- Pre-prepped – Chipotle uses pre-prepared meats exclusively for their foods. If some or all of your dishes can use pre-cooked items without harming the final product (stewed or braised meats for example). Go ahead and use them.
- Condiments – Chipotle has just a few sauces/toppings that can be used to customize their items. Using things like house made aeolis and sauces to spice up pedestrian dishes can be a quick and easy way to make them seem more unique and taste better. For example which sounds better a grilled chopped chicken sandwich or a grilled chopped chicken pesto sandwich? And you can use the same pesto as a pasta sauce and a dipping sauce for an app…
This is where fast casual (and especially Chipotle) sets itself apart from more traditional fast food concepts.

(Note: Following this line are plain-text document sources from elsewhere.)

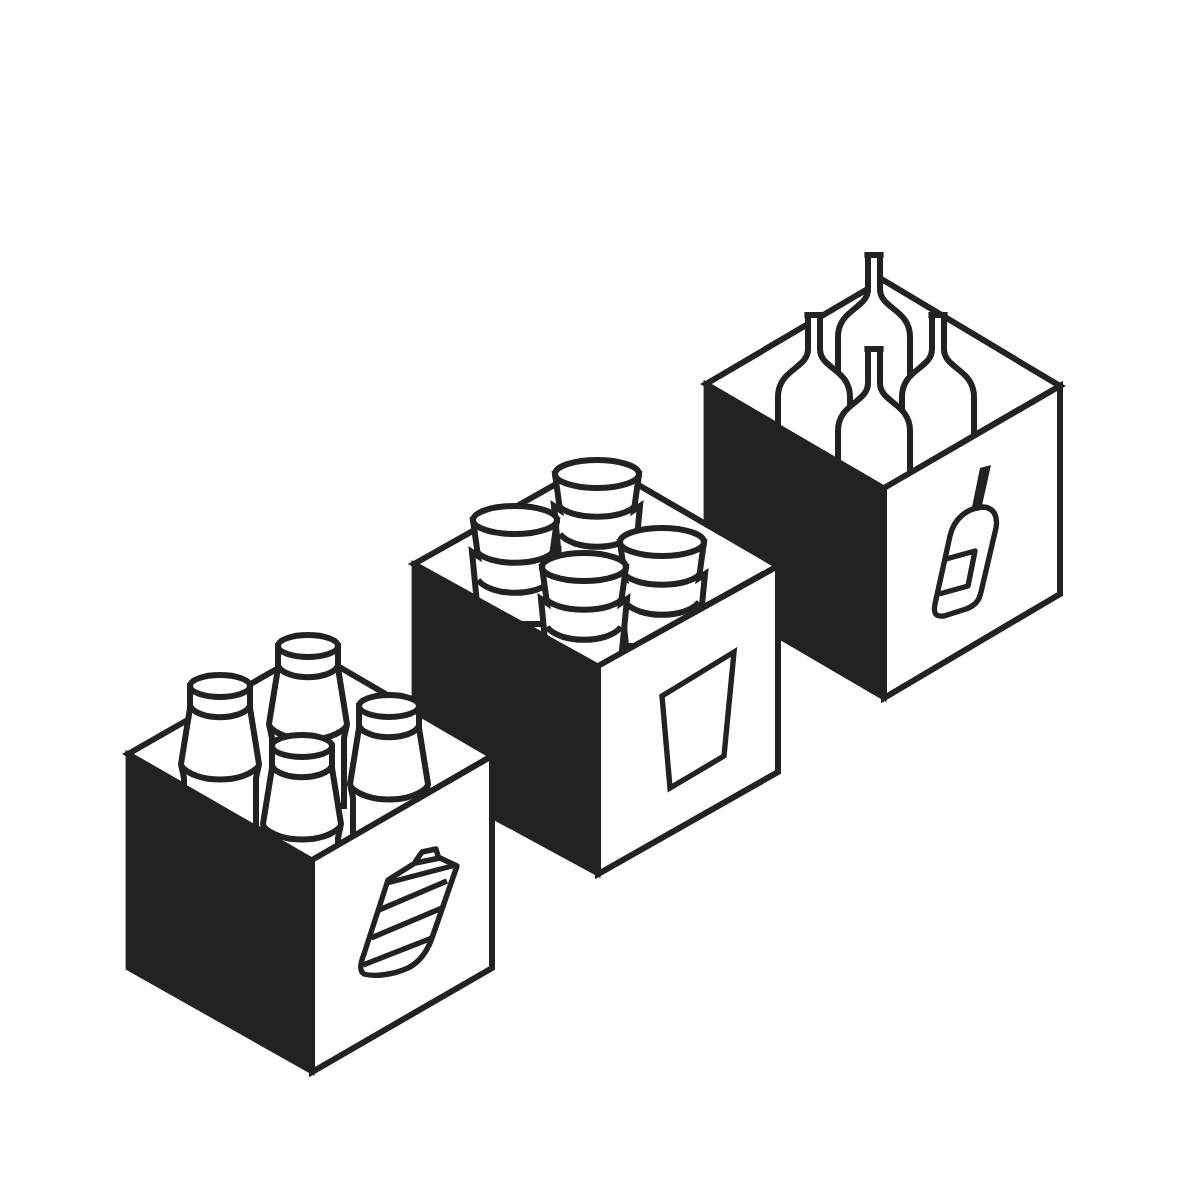
<!DOCTYPE html>
<html lang="en">
<head>
<meta charset="utf-8">
<title>Three crates of bottles and cups</title>
<style>
:root {
  --ink: #222222;
  --paper: #ffffff;
}
html, body {
  margin: 0;
  background: var(--paper);
  overflow: hidden;
}
.canvas {
  display: block;
  width: 1200px;
  height: 1200px;
  background: var(--paper);
}
.outline {
  fill: var(--paper);
  stroke: var(--ink);
  stroke-width: 3;
  stroke-linejoin: miter;
}
.line {
  fill: none;
  stroke: var(--ink);
  stroke-width: 3;
}
.side-dark {
  fill: var(--ink);
  stroke: var(--ink);
  stroke-width: 2.4;
}
.icon {
  fill: none;
  stroke: var(--ink);
  stroke-width: 2.7;
  stroke-linejoin: round;
}
.solid { fill: var(--ink); }
</style>
</head>
<body>
<svg class="canvas" viewBox="0 0 600 600" role="img" aria-label="Three isometric crates holding juice bottles, paper cups and wine bottles">
  <defs>
    <g id="wine-bottle">
      <path class="outline" d="M-3 0V17C-3 27-18 27-18 41V110H18V41C18 27 3 27 3 17V0Z"/>
      <path class="line" d="M-4.8 0H4.8"/>
    </g>
    <g id="paper-cup">
      <path class="outline" d="M-21 0L-18.5 18L-21.5 16L-18 52H18L21.5 16L18.5 18L21 0Z"/>
      <path class="line" d="M-20 15C-14 23.500 14 23.500 20 15M-18.500 30C-12 38.500 12 38.500 18.500 30"/>
      <ellipse class="outline" cx="0" cy="0" rx="21" ry="7"/>
    </g>
    <g id="juice-bottle">
      <path class="outline" d="M-15 0V11L-19.500 39L-18 46V80H18V46L19.500 39L15 11V0Z"/>
      <path class="line" d="M-15 10C-11 17.500 11 17.500 15 10M-19.500 40C-12 49 12 49 19.500 40"/>
      <ellipse class="outline" cx="0" cy="0" rx="15" ry="5.500"/>
    </g>
  </defs>

  <g id="wine-crate">
    <path class="outline" d="M353 192L441.500 140L530 193L442 244Z"/>
    <use href="#wine-bottle" x="437" y="127.500"/>
    <use href="#wine-bottle" x="407" y="157.500"/>
    <use href="#wine-bottle" x="469" y="157.500"/>
    <use href="#wine-bottle" x="437" y="174.500"/>
    <path class="side-dark" d="M353 192L442 244V349L353 297Z"/>
    <path class="outline" d="M442 244L530 193V297L442 349Z"/>
    <g id="wine-icon">
      <path class="solid" d="M490 234L495.500 232.500L490.500 255L485.500 256Z"/>
      <path class="icon" d="M475 268C477 259 484 254 491 253.500C497 253.500 499 258 498 264L490.500 296C489.500 301 487 303 483 304.500L472 308C468 308.500 466.500 307 467.500 302Z"/>
      <path class="icon" d="M473 279.500L487.500 275.500L484 293L469.500 297"/>
    </g>
  </g>

  <g id="cup-crate">
    <path class="outline" d="M207 282L298.500 230.500L389 283L299 333Z"/>
    <use href="#paper-cup" x="298.500" y="237"/>
    <use href="#paper-cup" x="257.500" y="260"/>
    <use href="#paper-cup" x="331" y="271"/>
    <use href="#paper-cup" x="292" y="283.500"/>
    <path class="side-dark" d="M207 282L299 333V437L207 387Z"/>
    <path class="outline" d="M299 333L389 283V386L299 437Z"/>
    <path id="cup-icon" class="icon" style="stroke-linejoin:miter" d="M331 348L367 326L362 378L335 394Z"/>
  </g>

  <g id="juice-crate">
    <path class="outline" d="M64 377L155 325L246 378L156 430Z"/>
    <use href="#juice-bottle" x="154" y="323"/>
    <use href="#juice-bottle" x="110" y="343"/>
    <use href="#juice-bottle" x="194.500" y="353"/>
    <use href="#juice-bottle" x="151" y="373"/>
    <path class="side-dark" d="M64 377L156 430V536L64 484Z"/>
    <path class="outline" d="M156 430L246 378V484L156 536Z"/>
    <g id="juice-icon">
      <path class="icon" d="M207.500 431L211 426L218 424.500L219.500 429.500"/>
      <path class="icon" d="M194 440L207.500 431.500L220 429L228.500 433L216 469C213.500 476 210 481 204 484C196 487.500 187 488.500 182 487C179.500 485.500 180 482 182 477Z"/>
      <path class="icon" d="M193.500 441.500L228 432.500M189.500 455L223.500 440.500M185.500 469L221 454M181.500 482.500L216 469"/>
    </g>
  </g>
</svg>
</body>
</html>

Chipotle has gone out of its way to set itself apart as a different kind of restaurant. They focus on having antibiotic-free, hormone-free, non-gmo food. When they have had issues with products in the past they have not sold them instead compromising their standards.
They also focus on sustainability in their packaging and in their food. They have made a concerted effort to let people know what they stand for and then they have lived up to the standards they have set for themselves.
What you can do
Your restaurant should stand for something. That something doesn’t have to be what Chipotle stands for but it needs something. You need to look at what your restaurant does and what it can stand for then you need to let people know.
Here are some ideas for a “culture” that you can instill in your restaurant.
- Organic foods
- Healthful foods
- Locally sourced/farm to table
- Being a part of the community
- And many more
Your restaurant can stand for anything you want it to. If find something to stand for and then make sure that you take it seriously from the top down then people will respect you for that and they will come back.
So there you have it. Some simple lessons that you can learn from fast casual (and Chipotle) to help your restaurant…no matter what the concept.
Did you find this article helpful? Have you learned lessons from other restaurants that helped out your own? Please share in the comments.